- Work order: Print nothing but the lines from the start of the listing below through the line that contains "left: 254px; top: 198px;". Do not include the pictures.

- Input for this task:
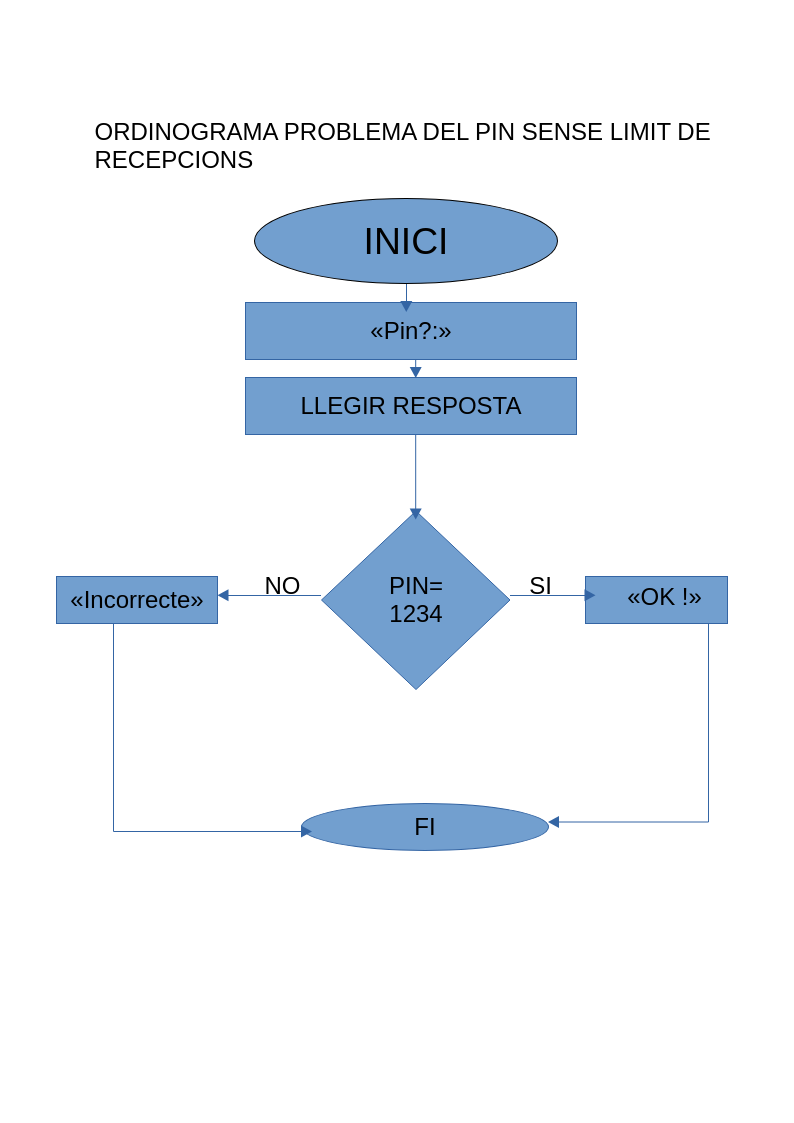
<!DOCTYPE html>
<html lang="ca">
<head>
<meta charset="utf-8">
<title>Ordinograma problema del PIN</title>
<style>
  :root {
    --paper: #ffffff;
    --ink: #000000;
    --fill: #729fcf;
    --line: #3465a4;
  }
  * { box-sizing: border-box; }
  html, body { margin: 0; }
  body {
    width: 794px;
    height: 1123px;
    overflow: hidden;
    background: var(--paper);
  }
  .page {
    position: relative;
    width: 794px;
    height: 1123px;
    overflow: hidden;
    padding: 118px 60px 0 94.5px;
    color: var(--ink);
    font: 24px/28px "Liberation Sans", Arial, sans-serif;
  }
  h1 { margin: 0; font: inherit; }
  .node, .branch {
    position: absolute;
    display: flex;
    align-items: center;
    justify-content: center;
    text-align: center;
    white-space: nowrap;
  }
  .node { background: var(--fill); border: 1px solid var(--line); }
  .terminal { border-radius: 50%; }
  .start {
    left: 254px; top: 198px; width: 304px; height: 86px;
    border-color: var(--ink);
    font-size: 37.3px;
  }
  .prompt { left: 245px; top: 302px; width: 332px; height: 58px; }
  .read { left: 245px; top: 377px; width: 332px; height: 58px; }
  .decision {
    left: 321px; top: 510px; width: 190px; height: 180px;
    background: none;
    border: 0;
  }
  .wrong { left: 56px; top: 576px; width: 162px; height: 48px; }
  .right {
    left: 585px; top: 576px; width: 143px; height: 48px;
    padding: 0 0 6px 16px;
  }
  .end { left: 301px; top: 803px; width: 248px; height: 48px; }
  .branch { top: 572px; height: 28px; width: 40px; }
  .no { left: 262.5px; }
  .yes { left: 520.5px; }
  .connectors { position: absolute; left: 0; top: 0; }
  .connectors .diamond { fill: var(--fill); stroke: var(--line); }
  .connectors .wire { fill: none; stroke: var(--line); }
  .connectors .head { fill: var(--line); }
  .decision, .branch { z-index: 1; }
</style>
</head>
<body>
<main class="page">
  <h1>ORDINOGRAMA PROBLEMA DEL PIN SENSE LIMIT DE RECEPCIONS</h1>

  <div class="node terminal start">INICI</div>
  <div class="node prompt">«Pin?:»</div>
  <div class="node read">LLEGIR RESPOSTA</div>
  <div class="node decision">PIN=<br>1234</div>
  <div class="node wrong">«Incorrecte»</div>
  <div class="node right">«OK !»</div>
  <div class="node terminal end">FI</div>

  <span class="branch no">NO</span>
  <span class="branch yes">SI</span>

  <svg class="connectors" width="794" height="1123" viewBox="0 0 794 1123" aria-hidden="true">
    <defs>
      <polygon id="arrowhead" class="head" points="0,0 -6,-11 6,-11"/>
    </defs>
    <polygon class="diamond" points="416,511 510,600 416,689.5 321.5,600"/>
    <g class="wire">
      <path d="M406.5 284V302"/>
      <path d="M415.7 360V368"/>
      <path d="M415.7 435V510"/>
      <path d="M321 595.5H228"/>
      <path d="M510 595.5H585"/>
      <path d="M113.5 624V831.5H302"/>
      <path d="M708.5 624V822H558"/>
    </g>
    <use href="#arrowhead" x="406.3" y="312"/>
    <use href="#arrowhead" x="415.7" y="378"/>
    <use href="#arrowhead" x="415.7" y="519.5"/>
    <use href="#arrowhead" transform="translate(217.5 595.3) rotate(90)"/>
    <use href="#arrowhead" transform="translate(595.5 595.3) rotate(-90)"/>
    <use href="#arrowhead" transform="translate(312 831.5) rotate(-90)"/>
    <use href="#arrowhead" transform="translate(548 822) rotate(90)"/>
  </svg>
</main>
</body>
</html>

- Finished exercise:
<!DOCTYPE html>
<html lang="ca">
<head>
<meta charset="utf-8">
<title>Ordinograma problema del PIN</title>
<style>
  :root {
    --paper: #ffffff;
    --ink: #000000;
    --fill: #729fcf;
    --line: #3465a4;
  }
  * { box-sizing: border-box; }
  html, body { margin: 0; }
  body {
    width: 794px;
    height: 1123px;
    overflow: hidden;
    background: var(--paper);
  }
  .page {
    position: relative;
    width: 794px;
    height: 1123px;
    overflow: hidden;
    padding: 118px 60px 0 94.5px;
    color: var(--ink);
    font: 24px/28px "Liberation Sans", Arial, sans-serif;
  }
  h1 { margin: 0; font: inherit; }
  .node, .branch {
    position: absolute;
    display: flex;
    align-items: center;
    justify-content: center;
    text-align: center;
    white-space: nowrap;
  }
  .node { background: var(--fill); border: 1px solid var(--line); }
  .terminal { border-radius: 50%; }
  .start {
    left: 254px; top: 198px; width: 304px; height: 86px;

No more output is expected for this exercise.